- _Task item_
In the entries that follow, say how many lines contain the string "studMask". Give no other words.

- _Records provided_

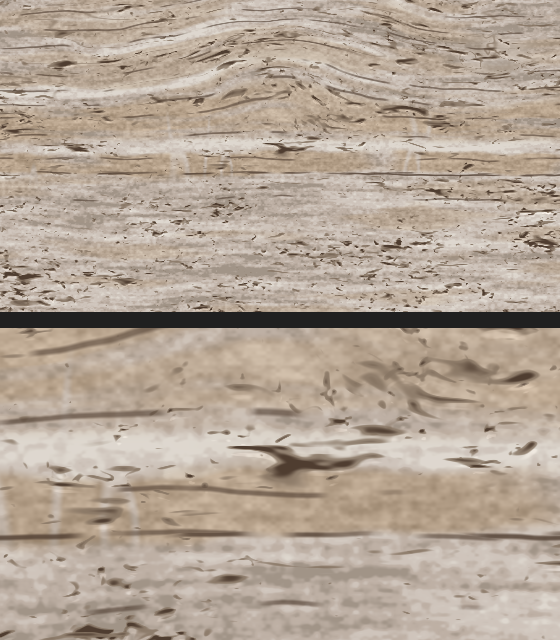
Top: the whole. Bottom: its middle third, enlarged.
Reproduce this texture procedurally as a Shadertoy shader.

```glsl
// Travertine slab: folded sediment beds drawn as stretched noise in a warped
// height coordinate, then tinted with ochre and pale bands, and finally
// carved with pores, broken seams and fine contour lines.

const vec3 DARK  = vec3(0.31, 0.24, 0.19);
const vec3 BROWN = vec3(0.53, 0.46, 0.39);
const vec3 GREY  = vec3(0.63, 0.58, 0.53);
const vec3 OCHRE = vec3(0.71, 0.625, 0.53);
const vec3 STONE = vec3(0.745, 0.69, 0.645);
const vec3 PALE  = vec3(0.81, 0.77, 0.735);
const vec3 WHITE = vec3(0.87, 0.845, 0.81);

float hash(vec2 p) {
    vec3 q = fract(p.xyx * 0.1031);
    q += dot(q, q.yzx + 33.33);
    return fract((q.x + q.y) * q.z);
}

float noise(vec2 p) {
    vec2 cell = floor(p), f = fract(p);
    f = f * f * (3.0 - 2.0 * f);
    float low  = mix(hash(cell), hash(cell + vec2(1, 0)), f.x);
    float high = mix(hash(cell + vec2(0, 1)), hash(cell + vec2(1, 1)), f.x);
    return mix(low, high, f.y);
}

float fbm(vec2 p, int octaves) {
    float sum = 0.0, weight = 0.5, total = 0.0;
    for (int i = 0; i < octaves; i++) {
        sum += weight * noise(p);
        total += weight;
        weight *= 0.5;
        p = p * 2.03 + vec2(17.3, 9.1);
    }
    return sum / total;
}

// Soft-edged stripe around a centre value
float band(float v, float centre, float halfWidth, float soft) {
    return 1.0 - smoothstep(halfWidth, halfWidth + soft, abs(v - centre));
}

// Height within the sediment: a broad arch plus wavier beds near the top
float bedHeight(vec2 p) {
    float arch = exp(-pow((p.x - 0.93) / 0.3, 2.0));
    float lift = 0.1 * smoothstep(0.53, 0.82, p.y) * (1.0 - 0.5 * smoothstep(0.82, 1.05, p.y));
    float wave = mix(0.03, 0.085, smoothstep(0.5, 0.95, p.y));
    return p.y - arch * lift + wave * (fbm(p * vec2(2.6, 4.0) + 4.0, 3) - 0.5);
}

// Irregular blobs, high inside pores
float poreField(vec2 p, vec2 scale) {
    vec2 q = p * scale;
    q += 1.3 * (vec2(noise(q * 0.7 + 3.0), noise(q * 0.7 + 19.0)) - 0.5);
    return 0.72 * noise(q) + 0.28 * noise(q * 2.3 + 5.0);
}

// Brown rim, dark core and a lit lower lip
vec3 carve(vec3 colour, vec2 p, vec2 scale, float level) {
    float field = poreField(p, scale);
    float above = poreField(p + vec2(-0.002, 0.007), scale);
    colour += 0.07 * smoothstep(level, level + 0.1, above);
    colour = mix(colour, BROWN, 0.85 * smoothstep(level - 0.07, level + 0.02, field));
    return mix(colour, DARK, smoothstep(level + 0.02, level + 0.13, field));
}

// Thin broken crack following a bed
float seam(float x, float bed, float level, float seed) {
    float wiggle = 0.012 * (fbm(vec2(x * 9.0, seed), 3) - 0.5);
    float gaps = smoothstep(0.47, 0.62, fbm(vec2(x * 11.0, seed + 40.0), 2));
    return gaps * band(bed + wiggle, level, 0.0008, 0.0035);
}

// Lines where a noise value crosses one half
float contour(float n, float width) {
    return 1.0 - smoothstep(0.0, width, abs(n - 0.5));
}

vec3 rampStone(float tone) {
    vec3 colour = mix(GREY, STONE, smoothstep(0.08, 0.46, tone));
    colour = mix(colour, PALE, smoothstep(0.46, 0.74, tone));
    return mix(colour, WHITE, smoothstep(0.78, 1.15, tone));
}

void mainImage(out vec4 fragColor, in vec2 fragCoord) {
    vec2 p = fragCoord / iResolution.y;
    float bed = bedHeight(p);
    vec2 s = vec2(p.x, bed);
    float upper = smoothstep(0.62, 0.78, bed);
    float lower = 1.0 - smoothstep(0.34, 0.46, bed);

    // Layered tone with pale bands
    float strata = fbm(s * vec2(1.6, 28.0), 3);
    float fine = fbm(s * vec2(11.0, 95.0) + 7.0, 2);
    float grain = fbm(p * vec2(95.0, 130.0), 2);
    float patchy = fbm(p * vec2(3.5, 6.0) + 31.0, 3);
    float tone = 0.5 + 1.1 * (strata - 0.5) + 0.9 * (fine - 0.5)
               + 0.75 * (grain - 0.5) + 0.5 * (patchy - 0.5);
    float lump = 0.045 * (fbm(vec2(p.x * 5.0, 2.0), 3) - 0.5);
    tone += 0.38 * band(bed, 0.715, 0.014, 0.014) + 0.25 * band(bed, 0.668, 0.008, 0.012);
    tone += 0.24 * band(bed + lump, 0.54, 0.015, 0.02);
    vec3 colour = rampStone(tone);

    // Ochre beds, cut by pale upright veins
    float ochre = 0.9 * band(bed + lump, 0.483, 0.025, 0.015) * smoothstep(0.3, 0.5, patchy);
    ochre += 0.75 * band(bed, 0.61, 0.035, 0.035) * smoothstep(0.35, 0.6, strata + 0.3 * (fine - 0.5));
    ochre += 0.55 * smoothstep(0.5, 0.68, fbm(s * vec2(2.2, 20.0) + 60.0, 3));
    float vein = contour(fbm(p * vec2(5.0, 1.6) + 12.0, 3), 0.025) * band(p.y, 0.52, 0.06, 0.08);
    vec3 ochreTone = OCHRE + 0.16 * (grain - 0.5) + 0.14 * (fine - 0.5);
    colour = mix(colour, ochreTone, clamp(ochre, 0.0, 0.9) * (1.0 - 0.8 * vein));
    colour = mix(colour, PALE, 0.35 * vein);

    // Wavy hairlines in the upper beds and a knot of curls at the right
    float hair = contour(fbm(s * vec2(2.2, 24.0) + 80.0, 2), 0.022) * upper;
    colour = mix(colour, BROWN, 0.55 * hair * smoothstep(0.35, 0.6, noise(p * 9.0)));
    float knot = 1.0 - smoothstep(0.05, 0.15, length((p - vec2(1.58, 0.82)) * vec2(0.85, 1.4)));
    float curls = fbm(p * vec2(11.0, 17.0) + 2.5 * patchy, 3);
    colour = mix(colour, mix(PALE, GREY, smoothstep(0.45, 0.7, curls)), 0.6 * knot);
    colour = mix(colour, BROWN, 0.75 * knot * contour(curls, 0.03));

    // Pores: fine and crowded below, long and sparse above
    float cluster = fbm(s * vec2(4.0, 15.0) + 50.0, 3) - 0.5;
    colour = carve(colour, s, vec2(58.0, 125.0), 0.86 - 0.08 * lower - 0.45 * cluster);
    colour = carve(colour, s + 5.0, vec2(20.0, 85.0), 0.83 - 0.03 * upper - 0.5 * cluster);

    // Broken seams along the beds
    float cracks = seam(p.x, bed, 0.445, 3.0);
    for (int i = 0; i < 11; i++) {
        float id = float(i);
        float level = 0.36 + 0.058 * id + 0.035 * hash(vec2(id, 8.0));
        cracks = max(cracks, 0.75 * seam(p.x, bed, level, 10.0 + 7.0 * id));
    }
    colour = mix(colour, DARK, 0.8 * cracks);

    fragColor = vec4(clamp(colour, 0.0, 1.0), 1.0);
}
```
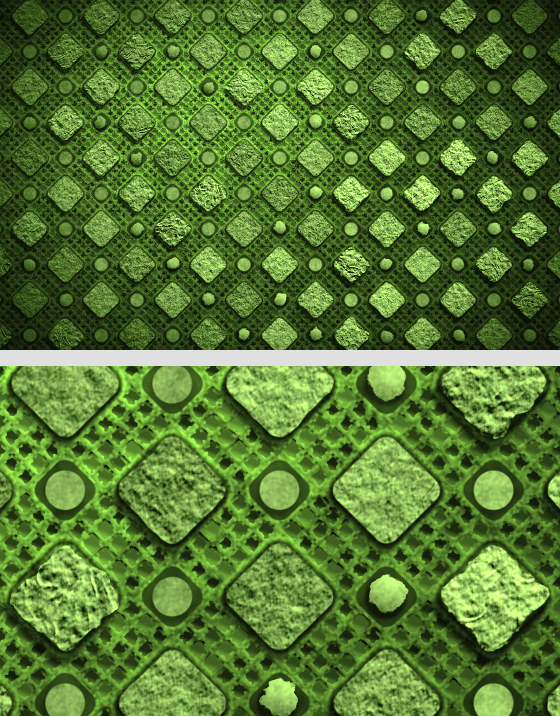
Top, the full canvas; bottom, a detail of the centre.
A Shadertoy shader for this pattern:

```glsl
// Worn rubber mat: crumbling diamond pads and round studs set in a diagonal lattice of square holes.

float hash(vec2 p) {
    vec3 a = fract(p.xyx * 0.1031);
    a += dot(a, a.yzx + 33.33);
    return fract((a.x + a.y) * a.z);
}

float noise(vec2 p) {
    vec2 i = floor(p), f = fract(p);
    f = f * f * (3.0 - 2.0 * f);
    return mix(mix(hash(i), hash(i + vec2(1, 0)), f.x),
               mix(hash(i + vec2(0, 1)), hash(i + vec2(1, 1)), f.x), f.y);
}

float fbm(vec2 p) {
    float sum = 0.0, amp = 0.5;
    for (int i = 0; i < 4; i++) {
        sum += amp * noise(p);
        p = mat2(1.6, 1.2, -1.2, 1.6) * p + 7.3;
        amp *= 0.55;
    }
    return sum;
}

float roundBox(vec2 p, float halfSide, float radius) {
    vec2 d = abs(p) - halfSide + radius;
    return length(max(d, 0.0)) + min(max(d.x, d.y), 0.0) - radius;
}

// Height of crumbled material; rough pieces gain bent, leaf-like strands.
float rubble(vec2 p, float rough, float angle) {
    vec2 s = mat2(cos(angle), sin(angle), -sin(angle), cos(angle)) * p;
    s += 0.25 * vec2(noise(p * 5.0), noise(p * 5.0 + 9.0));
    float strands = 1.0 - abs(2.0 * noise(s * vec2(5, 11)) - 1.0);
    return fbm(p * 10.0) + rough * 0.5 * strands;
}

void mainImage(out vec4 fragColor, in vec2 fragCoord) {
    vec2 uv = fragCoord / iResolution.xy;
    vec2 grid = (fragCoord / iResolution.y - vec2(0.0854, 0.954)) / vec2(0.1020, 0.1014);
    float px = 10.0 / iResolution.y;
    float pitch = sqrt(2.0);
    vec2 light = vec2(0.9, -0.4);

    // Diagonal lattice: pads on its corners, studs in its cell centres
    vec2 q = vec2(grid.x + grid.y, grid.x - grid.y) / pitch;
    vec2 padId = round(q / pitch), pad = q - padId * pitch;
    vec2 studId = floor(q / pitch), stud = q - (studId + 0.5) * pitch;
    padId += 50.0;
    studId += 90.0;

    // Lighting: a warm spot left of centre inside a vignette
    vec2 spot = (uv - vec2(0.37, 0.70)) * vec2(1.7, 1.3);
    float vignette = 1.0 - 0.8 * smoothstep(0.28, 0.74, length((uv - 0.5) * vec2(1.0, 0.9)));
    float ribLight = vignette * (0.52 + 0.86 * exp(-4.0 * dot(spot, spot)));
    float padLight = vignette * mix(0.80, 1.06, smoothstep(0.05, 0.65, uv.x));

    // Ribs, scuffed and dusty
    float grain = noise(q * 38.0);
    float dust = fbm(q * 6.0 + 40.0);
    float shade = ribLight * (0.16 + 0.40 * dust + 0.32 * (grain - 0.5));

    // Square holes, left out beneath pads and studs, many filled with dirt
    vec2 holeCell = q * 8.0 / pitch;
    vec2 hole = (holeCell - round(holeCell)) * pitch / 8.0;
    vec2 slot = abs(mod(round(holeCell) + 4.0, 8.0) - 4.0);
    float open = step(2.5, max(slot.x, slot.y)) * step(min(slot.x, slot.y), 2.5);
    float dirt = hash(round(holeCell) + 300.0);
    float holeDist = roundBox(hole, 0.046 + 0.014 * dirt, 0.015) + 0.03 * (grain - 0.5);
    float lip = exp(-pow((holeDist - 0.012) / 0.014, 2.0));
    shade += open * lip * ribLight * 0.16 * dot(hole, -light) / 0.06;
    float holeShade = ribLight * (0.05 + 0.24 * dirt * dirt
        + 0.20 * smoothstep(0.0, 0.06, dot(hole, -light)));
    shade = mix(shade, holeShade, open * smoothstep(px, -px, holeDist));

    // Raised rims and dark sockets
    float padEdge = roundBox(pad, 0.40, 0.14);
    float socket = roundBox(stud, 0.235, 0.12);
    shade += ribLight * 0.14 * exp(-pow((padEdge - 0.05) / 0.018, 2.0));
    shade += ribLight * 0.10 * exp(-pow((socket - 0.015) / 0.016, 2.0));
    shade = mix(shade, ribLight * (0.07 + 0.16 * dust), smoothstep(px, -px, socket));

    // Pads: tone, roughness and outline differ on each
    float padRough = pow(hash(padId), 1.4);
    float padTone = hash(padId + 31.7);
    float angle = 6.28 * hash(padId + 11.3);
    vec2 padPos = pad + padId * 3.7;
    float height = rubble(padPos, padRough, angle);
    float slope = height - rubble(padPos + light * 0.03, padRough, angle);
    float padDist = padEdge + 0.01 + padRough * 0.18 * (fbm(padPos * 5.0) - 0.5);
    float shadow = roundBox(pad + light * (0.05 + 0.09 * padRough), 0.41, 0.14);
    shade *= 1.0 - 0.75 * smoothstep(0.05, -0.03, shadow);
    shade *= 1.0 - 0.6 * exp(-pow((padEdge - 0.005) / 0.02, 2.0));
    float crack = smoothstep(0.03, 0.0, abs(noise(padPos * 3.0 + 5.0) - 0.5)) * step(0.55, padTone);
    float padShade = 0.38 + 0.22 * padTone + 0.32 * (height - 0.5)
        + slope * (0.8 + 0.8 * padRough) + 0.28 * (noise(padPos * 45.0) - 0.5)
        + 0.25 * padRough * dot(pad, light);
    padShade = padLight * max(padShade - 0.16 * crack, 0.05);
    float padMask = smoothstep(px, -px, padDist);
    shade = mix(shade, padShade, padMask);

    // Studs: flat discs, some broken into lumps
    float broken = smoothstep(0.5, 0.7, hash(studId));
    vec2 shift = broken * 0.07 * (vec2(hash(studId + 3.1), hash(studId + 8.6)) - 0.5);
    vec2 studPos = stud + studId * 5.3;
    float lump = fbm(studPos * 9.0);
    float studDist = length(stud - shift) - 0.185 + broken * (0.02 + 0.14 * (lump - 0.5));
    float studShadow = length(stud - shift + light * 0.05) - 0.185;
    shade *= 1.0 - (0.3 + 0.4 * broken) * smoothstep(0.04, -0.02, studShadow) * (1.0 - padMask);
    float studShade = 0.56 + 0.12 * (hash(studId + 19.0) - 0.5) + 0.3 * (lump - 0.5)
        + 0.16 * (grain - 0.5) + broken * 1.7 * dot(stud, light);
    float studMask = smoothstep(px, -px, studDist);
    shade = mix(shade, padLight * max(studShade, 0.05), studMask);

    // Tone curve, then saturated green below and paler chalky green on the tops
    shade = 1.12 * pow(max(shade, 0.02), 0.74);
    float chalk = max(padMask, studMask) * smoothstep(0.35, 0.7, shade);
    vec3 tint = mix(vec3(0.65, 1.0, 0.32), vec3(0.77, 1.0, 0.49), chalk);
    fragColor = vec4(tint * shade, 1.0);
}
```
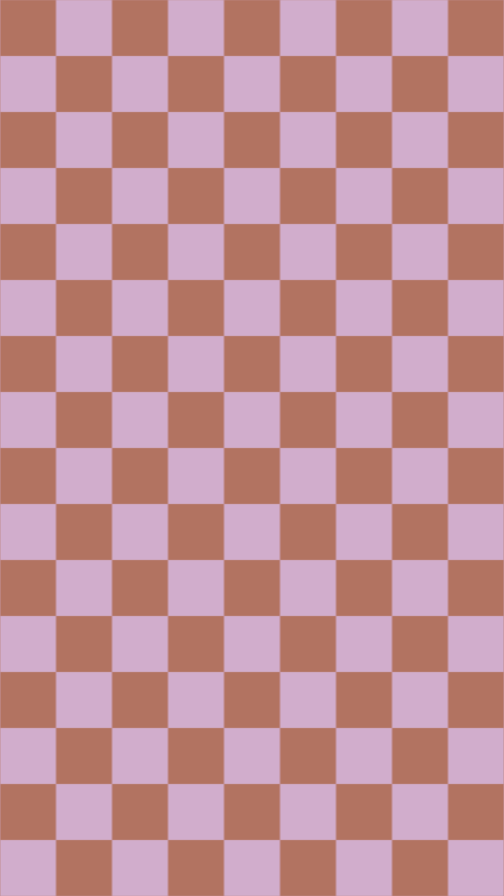
Write a WebGL 1 fragment shader that draws this pattern.

```glsl
precision highp float;
// Two-colour checkerboard of square cells with slightly softened edges.

uniform vec2 u_resolution;

const vec2 CELLS = vec2(9.0, 16.0);            // repeats across and down
const vec2 EDGE_SOFTNESS = vec2(0.029, 0.0156); // half-width of blend, in cells
const vec3 LILAC = vec3(0.82, 0.68, 0.80);
const vec3 CLAY = vec3(0.70, 0.45, 0.38);

// Signed distance to the nearest cell edge: positive in even cells.
vec2 signedEdgeDistance(vec2 p) {
  vec2 local = fract(p);
  vec2 parity = 1.0 - 2.0 * mod(floor(p), 2.0);
  return parity * min(local, 1.0 - local);
}

// Smoothed square wave per axis, from -1 to 1.
vec2 softSquareWave(vec2 p) {
  vec2 d = signedEdgeDistance(p);
  return 2.0 * smoothstep(-EDGE_SOFTNESS, EDGE_SOFTNESS, d) - 1.0;
}

void main() {
  vec2 grid = gl_FragCoord.xy / u_resolution * CELLS;
  vec2 wave = softSquareWave(grid);

  // The product of both waves alternates the colours; lower left is lilac.
  float lilacAmount = 0.5 + 0.5 * wave.x * wave.y;
  gl_FragColor = vec4(mix(CLAY, LILAC, lilacAmount), 1.0);
}
```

- _Answer box_
3